Complete originality in film and art, in general, is already a fleeting rarity thanks to identifiable narrative structures and conventions that can make all but the newest concept totally familiar, and it is important to note that whenever we converse with friends or acquaintances about new and exciting ‘original’ projects, often times we reference similar flicks in order for the person or people we’re speaking to have a clear notion or idea of what the viewing experience is like. We know such is the case considering modern day filmmakers, when explaining their projects to interviewers, often practice the same near-nostalgic referencing, alluding to various classics they describe as key influences in the creative process.
Attacking a film for its perceived unoriginality is in most cases all but a moot point when the claim is made with such emotional bias, especially considering we often use the old and vintage to describe the new and exciting, though lacking in creativity may still represent a valid point of criticism when employed professionally. Is Revenge drastically different in terms of narrative from I Spit on Your Grave? Absolutely not, but that was never the point. And as pointed out earlier, Fargeat does provide a few details that interestingly change how the story flows, if not completely rewrite the placement of certain beats.
Some characters don’t completely embody expected archetypes, the narrative focus often switches between Jen and the men’s varied psychological states – often expressed by the film’s use of primary colors in both mise-en-scène and color correction – in scenes that prolong the wait for action and the set-pieces themselves are spaced out in a way that makes this film not a proto-slasher type flick, but rather a grueling survival horror nightmare. It’s one of those movies that uses some slight narrative cleverness and technical competence and splendor to elevate it above its ultimate familiarity, and for Revenge, the results couldn’t be higher.
For every moment when it may feel as though Fargeat accomplishes the bare minimum in order to make such achievements possible, others display a higher altitude of successful directorial intent and outside-the-box thinking that demonstrate her confidence and prowess – and in her debut, no less. Whether you come to satiate a fix for relentless, squirm-inducing über-violence and gore or cathartically revel in Revenge’s of-the-moment post-modernism and feminism championing, it’ll keep your eyes helplessly glued to its new-age grindhouse madness.
In an ideal world, more people would be able to take in this timely and harrowing, yet fully satisfying experience than just those with a Shudder account or those who live within driving distance of an Alamo Drafthouse location, but Fargeat’s debut is the sort of movie that will comfortably reside within its own niche audience, anyway. Many of the internet comments on trailers for Revenge are wholly asinine in their being out of touch with reality without having seen the movie (oh, let me list all of the female protagonists who are effortlessly cool and badass), but are especially foolish after letting its proverbial bloodbath pour over your psyche.

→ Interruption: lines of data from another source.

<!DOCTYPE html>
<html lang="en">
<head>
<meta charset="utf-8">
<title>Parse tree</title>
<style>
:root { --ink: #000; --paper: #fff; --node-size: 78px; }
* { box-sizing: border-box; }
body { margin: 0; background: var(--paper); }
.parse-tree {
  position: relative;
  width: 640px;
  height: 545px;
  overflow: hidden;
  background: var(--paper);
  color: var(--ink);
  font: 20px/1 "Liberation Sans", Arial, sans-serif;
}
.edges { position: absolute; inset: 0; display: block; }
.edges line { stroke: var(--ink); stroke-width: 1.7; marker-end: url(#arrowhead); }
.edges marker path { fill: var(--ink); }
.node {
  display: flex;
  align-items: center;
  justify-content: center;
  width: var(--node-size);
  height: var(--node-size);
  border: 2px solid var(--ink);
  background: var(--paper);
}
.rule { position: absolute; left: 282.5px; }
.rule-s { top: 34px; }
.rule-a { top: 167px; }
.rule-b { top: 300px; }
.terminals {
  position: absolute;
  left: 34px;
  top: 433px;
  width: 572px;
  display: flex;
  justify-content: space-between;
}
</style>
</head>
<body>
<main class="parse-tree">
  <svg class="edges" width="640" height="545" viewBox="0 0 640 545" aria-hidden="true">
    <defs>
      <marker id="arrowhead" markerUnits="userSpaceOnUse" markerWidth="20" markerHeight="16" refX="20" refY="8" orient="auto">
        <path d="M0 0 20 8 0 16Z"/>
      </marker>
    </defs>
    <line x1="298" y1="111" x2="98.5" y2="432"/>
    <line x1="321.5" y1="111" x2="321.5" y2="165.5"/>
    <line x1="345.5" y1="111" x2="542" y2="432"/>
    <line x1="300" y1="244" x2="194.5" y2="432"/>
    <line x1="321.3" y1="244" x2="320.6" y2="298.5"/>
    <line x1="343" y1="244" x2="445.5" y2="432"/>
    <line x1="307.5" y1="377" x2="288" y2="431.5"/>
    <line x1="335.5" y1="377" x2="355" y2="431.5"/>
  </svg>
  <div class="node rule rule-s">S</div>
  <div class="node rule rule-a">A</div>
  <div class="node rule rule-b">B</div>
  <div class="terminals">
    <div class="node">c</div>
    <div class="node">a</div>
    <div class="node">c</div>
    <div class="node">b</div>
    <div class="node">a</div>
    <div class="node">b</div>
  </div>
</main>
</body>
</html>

The field day Berger would have with these petulant souls is equally tantalizing.
Berger, John. “Ways of Seeing.” Penguin, 1972.

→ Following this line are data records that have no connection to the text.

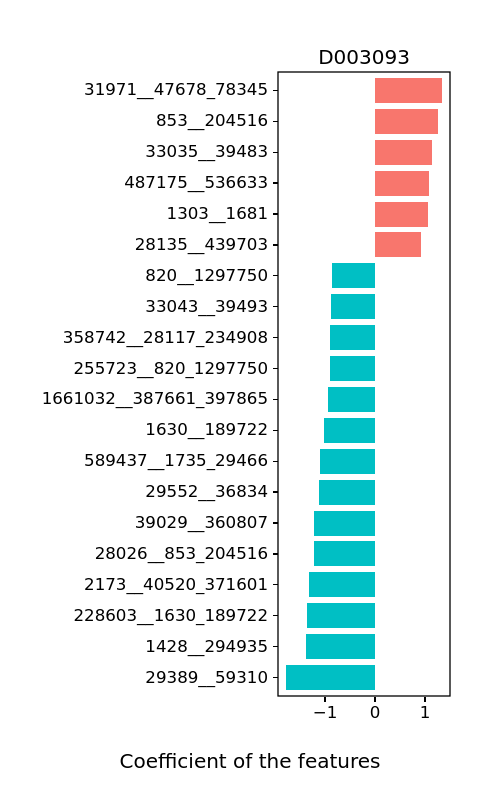
<!DOCTYPE html>
<html lang="en">
<head>
<meta charset="utf-8">
<title>Coefficient of the features</title>
<style>
:root {
  --ink: #000;
  --paper: #fff;
  --positive: #f8766d;
  --negative: #00bfc4;
  --zero: 97px;
}
* { box-sizing: border-box; margin: 0; padding: 0; }
html, body { width: 500px; height: 800px; overflow: hidden; background: var(--paper); }
body { font: 16.67px/20px "DejaVu Sans", sans-serif; color: var(--ink); }
.chart { position: relative; width: 500px; height: 800px; padding-top: 45px; }
.chart-title { width: 172px; margin-left: 278px; font-size: 20px; line-height: 24px; font-weight: 400; text-align: center; }
.features { display: grid; grid-template-rows: repeat(20, 1fr); height: 618px; margin-top: 6px; list-style: none; }
.features li { display: grid; grid-template-columns: 268px 5px 172px; column-gap: 5px; align-items: center; column-gap: 0; }
.features li { grid-template-columns: 268px 10px 172px; }
.label { text-align: right; white-space: nowrap; }
.tick { width: 5px; height: 1.3px; margin-left: 5px; background: var(--ink); }
.bar { width: var(--w); height: 25px; }
.up .bar { margin-left: var(--zero); background: var(--positive); }
.down .bar { margin-left: calc(var(--zero) - var(--w)); background: var(--negative); }
.frame { position: absolute; left: 277px; top: 71px; width: 174px; height: 626px; }
.axis { display: grid; grid-template-columns: repeat(3, 50px); width: 150px; margin: 4px 0 0 300px; }
.axis span { display: flex; flex-direction: column; align-items: center; }
.axis span::before { content: ""; width: 1.3px; height: 5px; margin-bottom: 1px; background: var(--ink); }
.caption { margin-top: 26px; font-size: 20px; line-height: 24px; text-align: center; }
</style>
</head>
<body>
<main class="chart">
  <h1 class="chart-title">D003093</h1>
  <ul class="features">
    <li class="up" style="--w:67px"><span class="label">31971__47678_78345</span><i class="tick"></i><i class="bar"></i></li>
    <li class="up" style="--w:63px"><span class="label">853__204516</span><i class="tick"></i><i class="bar"></i></li>
    <li class="up" style="--w:57px"><span class="label">33035__39483</span><i class="tick"></i><i class="bar"></i></li>
    <li class="up" style="--w:53.5px"><span class="label">487175__536633</span><i class="tick"></i><i class="bar"></i></li>
    <li class="up" style="--w:53px"><span class="label">1303__1681</span><i class="tick"></i><i class="bar"></i></li>
    <li class="up" style="--w:46px"><span class="label">28135__439703</span><i class="tick"></i><i class="bar"></i></li>
    <li class="down" style="--w:43px"><span class="label">820__1297750</span><i class="tick"></i><i class="bar"></i></li>
    <li class="down" style="--w:44.5px"><span class="label">33043__39493</span><i class="tick"></i><i class="bar"></i></li>
    <li class="down" style="--w:45px"><span class="label">358742__28117_234908</span><i class="tick"></i><i class="bar"></i></li>
    <li class="down" style="--w:45.5px"><span class="label">255723__820_1297750</span><i class="tick"></i><i class="bar"></i></li>
    <li class="down" style="--w:47.5px"><span class="label">1661032__387661_397865</span><i class="tick"></i><i class="bar"></i></li>
    <li class="down" style="--w:51.5px"><span class="label">1630__189722</span><i class="tick"></i><i class="bar"></i></li>
    <li class="down" style="--w:55.5px"><span class="label">589437__1735_29466</span><i class="tick"></i><i class="bar"></i></li>
    <li class="down" style="--w:56px"><span class="label">29552__36834</span><i class="tick"></i><i class="bar"></i></li>
    <li class="down" style="--w:61px"><span class="label">39029__360807</span><i class="tick"></i><i class="bar"></i></li>
    <li class="down" style="--w:61.5px"><span class="label">28026__853_204516</span><i class="tick"></i><i class="bar"></i></li>
    <li class="down" style="--w:66px"><span class="label">2173__40520_371601</span><i class="tick"></i><i class="bar"></i></li>
    <li class="down" style="--w:68px"><span class="label">228603__1630_189722</span><i class="tick"></i><i class="bar"></i></li>
    <li class="down" style="--w:69.5px"><span class="label">1428__294935</span><i class="tick"></i><i class="bar"></i></li>
    <li class="down" style="--w:89.5px"><span class="label">29389__59310</span><i class="tick"></i><i class="bar"></i></li>
  </ul>
  <svg class="frame" viewBox="0 0 174 626" aria-hidden="true"><rect x="1" y="1" width="172" height="624" fill="none" stroke="#000" stroke-width="1.3"/></svg>
  <div class="axis"><span>−1</span><span>0</span><span>1</span></div>
  <p class="caption">Coefficient of the features</p>
</main>
</body>
</html>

Gunaratnam, Yasmin, and Vikki Bell. “How John Berger Changed Our Way of Seeing Art.” The Conversation, The Conversation, 5 Jan. 2017, theconversation.com/how-john-berger-changed-our-way-of-seeing-art-70831.